Luis Borrero´s Model of Peopling of Patagonia: Some Examples of his Application in Lithic and Mobility Studies

Author(s): Nora Franco

Year: 2019


This is an abstract from the "Patagonian Evolutionary Archaeology and Human Paleoecology: Commending the Legacy (Still in the Making) of Luis Alberto Borrero in the Interpretation of Hunter-Gatherer Studies of the Southern Cone" session, at the 84th annual meeting of the Society for American Archaeology.

Borrero's work has greatly influenced Patagonian archaeology. Through his papers and classes, he strongly influenced new generations of archaeologists. In the case of lithic studies, his model of the peopling of Patagonia was integrated with ethnoarchaeological information within an organization of technology framework in order to generate expectations to be tested with the archaeological record of the Upper Santa Cruz River basin. Results obtained, which took into account the availability and quality of lithic resources, allowed researchers to identify the main changes in the way this space was utilized, which were in turn related to environmental changes. In addition, the application of this model, allowed researchers to identify not only an exploration phase of human peopling of this environment at the beginning of the Holocene, but also a new exploration at ca. 500 BP which, according to genetic results recently obtained, corresponds to the introduction of a new human population. In the case of the Southern Deseado Massif, the application of the same model was useful to understand the role of different resources in the human ranking of habitats, as well as the technological and mobility strategies used during initial human dispersal into this environment.

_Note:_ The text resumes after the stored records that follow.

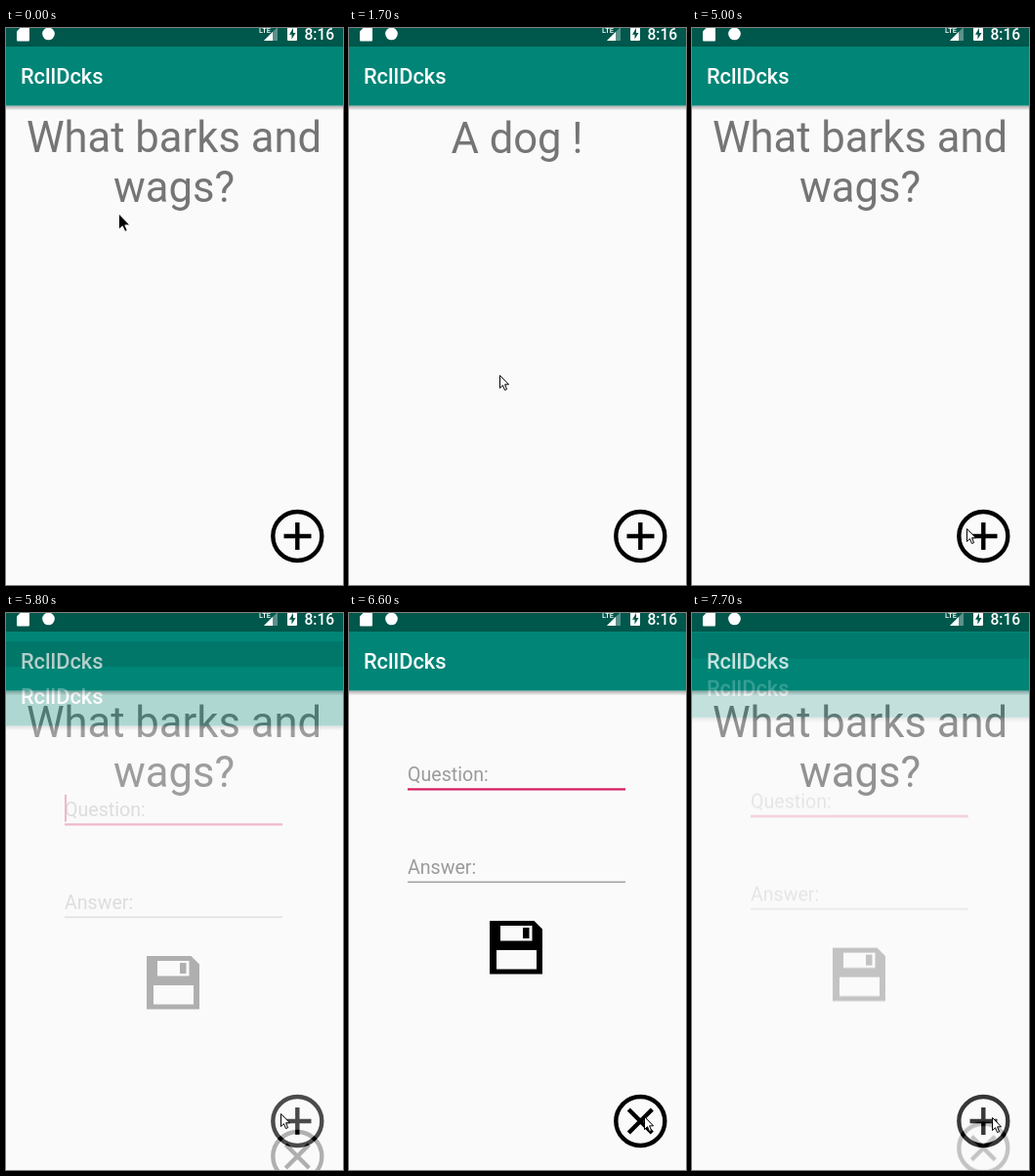
Animation, 345 px wide and 570 px high, one loop 8000 ms. Source, as an HTML page:

```html
<!DOCTYPE html>
<html lang="en">
<head>
<meta charset="utf-8">
<title>Flash cards</title>
<style>
html, body { margin: 0; width: 100%; height: 100%; overflow: hidden; background: #fafafa; }
svg { display: block; width: 345px; height: 570px; font-family: Roboto, sans-serif; }
.title { font-size: 21.8px; font-weight: 500; fill: #fff; }
.card { font-size: 43.6px; fill: #757575; text-anchor: middle; }
.hint { font-size: 19.6px; fill: #9b9b9b; }
.clock { font-size: 15.6px; font-weight: 500; }
.stroke { fill: none; stroke: #000; stroke-width: 4.4; }

/* 1.25% of the loop is one 100 ms step */
.question, .answer, .form, .caret, .pointer, .black, .white {
  animation: 8s step-end infinite;
}
.question { animation-name: question; }
.answer { animation-name: answer; }
.form { animation-name: form; }
.caret { animation-name: caret; }
.pointer { animation-name: pointer; }
.black { animation-name: black; }
.white { animation-name: white; }

@keyframes question { 0%, 50% { opacity: 1; } 17.5% { opacity: 0; } }
@keyframes answer { 0%, 50% { opacity: 0; } 17.5% { opacity: 1; } 100% { opacity: 0; } }
@keyframes black { 0% { opacity: 1; } 1.25%, 100% { opacity: 0; } }
@keyframes white { 0% { opacity: 0; } 1.25%, 100% { opacity: 1; } }
@keyframes caret {
  0%, 80%, 91.25%, 100% { opacity: 0; }
  72.5%, 85% { opacity: 1; }
}
@keyframes form {
  0% { opacity: 0; transform: translateY(45.6px); }
  72.5% { opacity: .3; transform: translateY(36px); }
  73.75% { opacity: .97; transform: translateY(6px); }
  75% { opacity: 1; transform: translateY(.4px); }
  76.25% { opacity: 1; transform: translateY(0); }
  95% { opacity: .87; transform: translateY(2.4px); }
  96.25%, 100% { opacity: .22; transform: translateY(27.6px); }
}
@keyframes pointer {
  0% { transform: translate(115px, 190px); }
  6.25% { transform: translate(133px, 254px); }
  11.25% { transform: translate(134px, 264px); }
  18.75% { transform: translate(140px, 302px); }
  20% { transform: translate(150px, 340px); }
  21.25% { transform: translate(154px, 355px); }
  43.75% { transform: translate(174px, 229px); }
  45% { transform: translate(184px, 188px); }
  46.25% { transform: translate(188px, 173px); }
  47.5% { transform: translate(188px, 170px); }
  52.5% { transform: translate(228px, 330px); }
  53.75% { transform: translate(261px, 445px); }
  56.25% { transform: translate(271px, 478px); }
  57.5% { transform: translate(278px, 502px); }
  58.75% { transform: translate(281px, 511px); }
  62.5% { transform: translate(281px, 512px); }
  80% { transform: translate(286px, 513px); }
  81.25% { transform: translate(295px, 514px); }
  82.5% { transform: translate(302px, 515px); }
  83.75% { transform: translate(305px, 516px); }
  85% { transform: translate(306px, 516px); }
  87.5%, 100% { transform: translate(307px, 516px); }
}
</style>
</head>
<body>
<svg viewBox="0 0 345 570">
  <defs>
    <linearGradient id="shade" x2="0" y2="1">
      <stop offset="0" stop-opacity=".32"/>
      <stop offset="1" stop-opacity="0"/>
    </linearGradient>
    <g id="bar">
      <rect y="79.5" width="345" height="5" fill="url(#shade)"/>
      <rect y="-7" width="345" height="26" fill="#00574b"/>
      <rect y="19" width="345" height="60.5" fill="#008577"/>
      <text class="title" x="15" y="57">RcllDcks</text>
    </g>
    <circle id="ring" class="stroke" cx="298.3" cy="520" r="25"/>
  </defs>

  <rect width="345" height="570" fill="#fafafa"/>
  <use href="#bar"/>
  <g class="card">
    <g class="question">
      <text x="172" y="126.5">What barks and</text>
      <text x="172" y="177.5">wags?</text>
    </g>
    <text class="answer" x="172" y="128">A dog !</text>
  </g>
  <use href="#ring"/>
  <path class="stroke" d="M284.5 520h28M298.3 506v28"/>

  <g class="form">
    <rect y="-7" width="345" height="577" fill="#fafafa"/>
    <use href="#bar"/>
    <text class="hint" x="60" y="171.5">Question:</text>
    <rect x="60" y="179.3" width="223" height="2.2" fill="#d81b60"/>
    <rect class="caret" x="60" y="150" width="2" height="27.5" fill="#d81b60"/>
    <text class="hint" x="60" y="267">Answer:</text>
    <rect x="60" y="274.7" width="223" height="1.1" fill="#858585"/>
    <path fill-rule="evenodd" d="M144 315h45.5l8.5 8.5V369.500h-54z
      M155 320v15.500h32.500V320z M151 345v19.500h41V345z"/>
    <rect x="178" y="322" width="6.500" height="11"/>
    <use href="#ring"/>
    <path class="stroke" d="M286.300 508l24 24m0-24l-24 24"/>
  </g>

  <g fill="#fff">
    <path d="M11 3.500L14.500 0H24v12.500q0 1-1 1H12q-1 0-1-1z"/>
    <circle cx="43.500" cy="6" r="6.300"/>
    <text x="259" y="5" font-size="7.500" font-weight="500">LTE</text>
    <path d="M264 13L278 -1V13z" opacity=".35"/>
    <path d="M264 13L273 4V13z"/>
    <rect x="288" y="-2" width="10" height="15" rx="1"/>
    <path d="M294 0L290 6.700h2.500V11.500l4-6.500h-2.500z" fill="#00574b"/>
    <text class="clock" x="305.500" y="12">8:16</text>
  </g>

  <g class="pointer">
    <path class="black" d="M.5 0V16L4.300 12.800L6.800 18.300L9.200 17.300L6.800 11.800H11.800z"
      stroke="#fff" stroke-width=".8"/>
    <path class="white" d="M.5 .5V13.500L3.500 10.700L5.500 15.500L7.600 14.700L5.600 9.800H9.500z"
      fill="#fff" stroke="#000"/>
  </g>
</svg>
</body>
</html>
```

Cite this Record

Luis Borrero´s Model of Peopling of Patagonia: Some Examples of his Application in Lithic and Mobility Studies. Nora Franco. Presented at The 84th Annual Meeting of the Society for American Archaeology, Albuquerque, NM. 2019 ( tDAR id: 450503)

Spatial Coverage

min long: -77.695; min lat: -55.279 ; max long: -47.813; max lat: -25.642 ;

Record Identifiers

Abstract Id(s): 24040